How do these people console their children when they themselves seem inconsolable?
Most admissions officers also get “we’ve been admitted” calls. Last spring, I got one about “Jessie,” the daughter of two high-powered parents. She had not been a strong applicant, but her grandfather had been a strong Duke supporter. As admissions offices do for some weaker applicants in whom there is “institutional” interest, we had taken Jessie off the waiting list. When I called to tell her, she was, not surprisingly, ecstatic. She’d been turned down by a large number of colleges, including her own state institutions.
Jessie’s mom later called to ask if I would put together a package of additional materials. She wanted the information in our recruiting publications, in addition to the matriculating-student stuff already sent. The mom had clearly been involved in the application process — and had hired an independent college counselor to help out — and she wanted me to tell her why Jessie had finally been admitted. I stammered on that one, saying something about how, in reading Jessie’s application, I’d felt a gentleness and a humility come through. That was true. Mom wanted me to tell Jessie when they came to visit during the summer.
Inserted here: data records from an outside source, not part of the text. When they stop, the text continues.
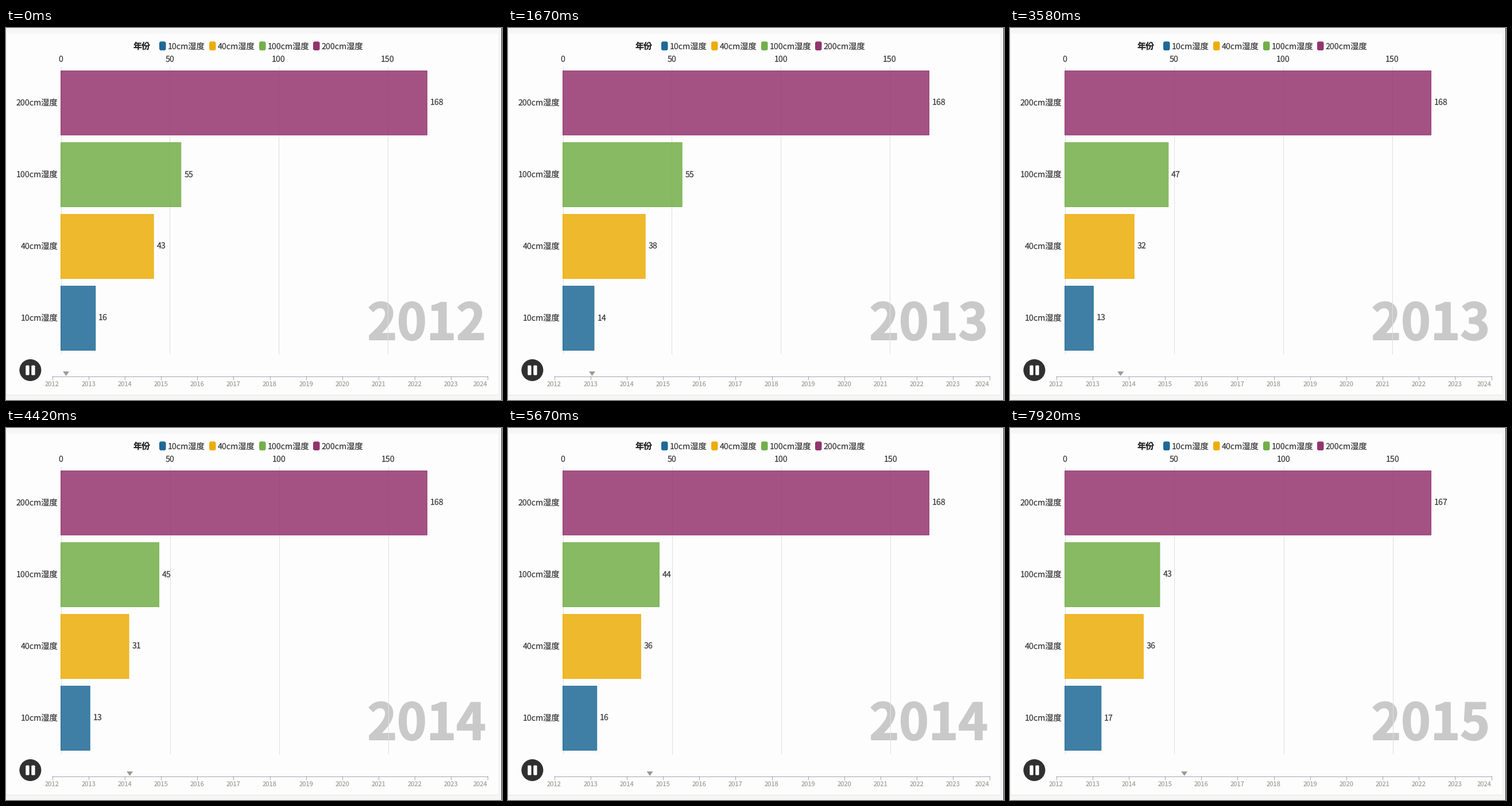
Recreate the animation shown at these times as a matplotlib script. Size 864x648 px, loop 8 s.

```python
import numpy as np
import matplotlib.pyplot as plt
from matplotlib.animation import FuncAnimation
from matplotlib.patches import Circle, FancyBboxPatch, Polygon, Rectangle
from matplotlib.patheffects import withStroke

W, H = 864, 648
FPS, FRAMES = 12, 96
INK = "#3a3a3a"
GREY = "#c9c9c9"
plt.rcParams["font.family"] = "Noto Sans CJK JP"
plt.rcParams["text.hinting"] = "none"

LEFT, BAR_END = 95.5, 733.5
BAR_H, BAR_TOP, BAR_STEP = 112, 74.5, 125
YEAR_X0, YEAR_STEP = 80.5, 63.17
MARK_X0, MARK_SPEED = 104.6, 25.15

NAMES = ["200cm湿度", "100cm湿度", "40cm湿度", "10cm湿度"]
COLORS = ["#94346e", "#73af48", "#edad08", "#1d6996"]

# Readings per year, linear in between
YEARS = [2012.38, 2013, 2014, 2015, 2015.54]
DATA = [
    [168.1, 168.0, 167.8, 167.55, 167.38],
    [55.15, 55.14, 45.2, 43.55, 43.4],
    [42.6, 38.2, 29.9, 39.0, 35.86],
    [15.9, 14.42, 12.72, 17.2, 16.6],
]

fig = plt.figure(figsize=(W / 72, H / 72), dpi=72, facecolor="#f6f6f6")
ax = fig.add_axes([0, 0, 1, 1])
ax.set(xlim=(0, W), ylim=(H, 0))
ax.axis("off")


def box(x, y, w, h, color, z=1, lw=0, **kw):
    return ax.add_patch(Rectangle((x, y), w, h, fc=color, ec=color, lw=lw,
                                  zorder=z, **kw))


def round_box(x, y, w, h, r, color, z=1):
    style = f"round,pad=0,rounding_size={r}"
    ax.add_patch(FancyBboxPatch((x, y), w, h, boxstyle=style, fc=color,
                                lw=0, zorder=z))


def text(x, y, s, size=14.25, color=INK, z=5, **kw):
    return ax.text(x, y, s, fontsize=size, color=color, zorder=z,
                   va="baseline", **kw)


def line(xs, ys, color, z=2):
    return ax.plot(xs, ys, color=color, lw=1, zorder=z,
                   solid_capstyle="butt")[0]


# Page
box(0, 10, 857, 629, "#fdfdfd", 0)
box(0, 10, 1, 629, "#e9e9e6", 0)
box(0, 639, 857, 1, "#e6e6da", 0)
box(863, 0, 1, H, "#1c1c1c", 0)

# Legend
text(221.3, 36.3, "年份", 15, "#222222", weight="bold")
for x, name, color in zip([535, 441, 354, 267], NAMES, COLORS):
    round_box(x, 23.5, 11.5, 15.5, 3, color)
    text(x + 14.6, 36.3, name)

# Value axis
grid = [line([LEFT] * 2, [67, 568], "#dedee6") for _ in range(4)]
ticks = [text(LEFT, 59.6, str(50 * k), ha="center") for k in range(4)]

# Bars
bars, values = [], []
for k, (name, color) in enumerate(zip(NAMES, COLORS)):
    y = BAR_TOP + k * BAR_STEP
    bars.append(box(LEFT, y, 1, BAR_H, color, 3, 1, alpha=0.85, snap=False,
                    joinstyle="miter"))
    text(90.3, y + 60.2, name, ha="right")
    values.append(text(0, y + 60.2, ""))

year_label = text(629.5, 543, "", 87.5, GREY, 1, weight="bold",
                  path_effects=[withStroke(linewidth=2, foreground=GREY)])

# Timeline
line([80, 839], [606.5, 606.5], "#a6a6b2")
for k in range(13):
    x = YEAR_X0 + k * YEAR_STEP
    line([x, x], [606, 612.5], "#a6a6b2")
    last = k == 12
    text(839 if last else x, 623.8, str(2012 + k), 11.2, "#a3a396",
         ha="right" if last else "center")
marker = ax.add_patch(Polygon([[0, 0], [1, 0], [0, 1]], fc="#9a9a92", lw=0,
                              zorder=4))

# Pause button
ax.add_patch(Circle((42.4, 596), 19, fc="#303030", lw=0, zorder=3))
for x in (34.3, 44.3):
    round_box(x, 587.7, 6.3, 17, 1.5, "white", 4)


def draw(i):
    x = MARK_X0 + MARK_SPEED * i / FPS
    year = 2012 + (x - YEAR_X0) / YEAR_STEP
    now = [np.interp(year, YEARS, row) for row in DATA]
    scale = (BAR_END - LEFT) / now[0]

    for k, (rule, tick) in enumerate(zip(grid, ticks)):
        gx = LEFT + 50 * k * scale
        rule.set_xdata([gx, gx])
        tick.set_x(gx)
    for bar, label, v in zip(bars, values, now):
        bar.set_width(v * scale)
        label.set_x(LEFT + v * scale + 5.5)
        label.set_text(f"{v:.0f}")
    year_label.set_text(str(int(year)))
    marker.set_xy([[x - 5.5, 598.3], [x + 5.5, 598.3], [x, 606]])
    return [*grid, *ticks, *bars, *values, year_label, marker]


anim = FuncAnimation(fig, draw, frames=FRAMES, interval=1000 / FPS,
                     repeat=True, repeat_delay=0)
plt.show()
```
I agreed to meet with Jessie. Alone. When we got to my office, she unloaded her fears and insecurities. “I’m afraid the only reason I got in was because of my grandfather,” she said. “And I’m afraid I’m not going to be able to make it here.” The gentleness and humility that had been apparent in her application were real, and they made it hard not to like her. I tried to reassure her, and to let her know that, yeah, she’d have to work hard, much harder than she’d worked in high school. She talked about the resentment of friends who had not been admitted. When they’d heard she’d been taken off the waiting list: “You got in?” Anger. Incredulity. “I feel guilty,” she said. She’s a good kid. I wish her well.
I met wonderful people during my tour of duty in admissions. I had fabulously interesting conversations with parents, after having had stimulating interviews with their children. I’ve loved seeing the relationships in some families: mutual respect and real affection displayed without embarrassment on anyone’s part. One of the real pleasures was the e-mail messages that I got from the parents of enrolled students whom I had met as applicants. Often, I was thanked in May by a parent whose child had just had a wonderful first year. My favorite missive had the subject line “confidential.” It was a report home on the first week of school, describing in gushing terms how happy this young man was with his college choice — “I love you guys so much,” he said to his family, “but I don’t miss you at all!” The mom thought I would be gratified. She was right.
My first year in admissions, while traveling in Colorado, I met a strong and impressive young woman who had challenged her dad: “You don’t understand how stressful high school is. Come with me for a day, and you’ll see.” He had agreed to trail her. When I met them, they had just taken a calculus test. The dad, an engineer trained at M.I.T., was a bit tuckered out at that point, having been truly — and happily — surprised at the difficulty of his daughter’s high school. They were a cute pair, the daughter clearly calling the shots. I got e-mail messages from both “Katie” and her dad throughout the admissions cycle. Ultimately, we didn’t admit Katie and placed her on the waiting list. She ended up going to Hopkins. I’ve heard, from her dad, that she’s very happy there.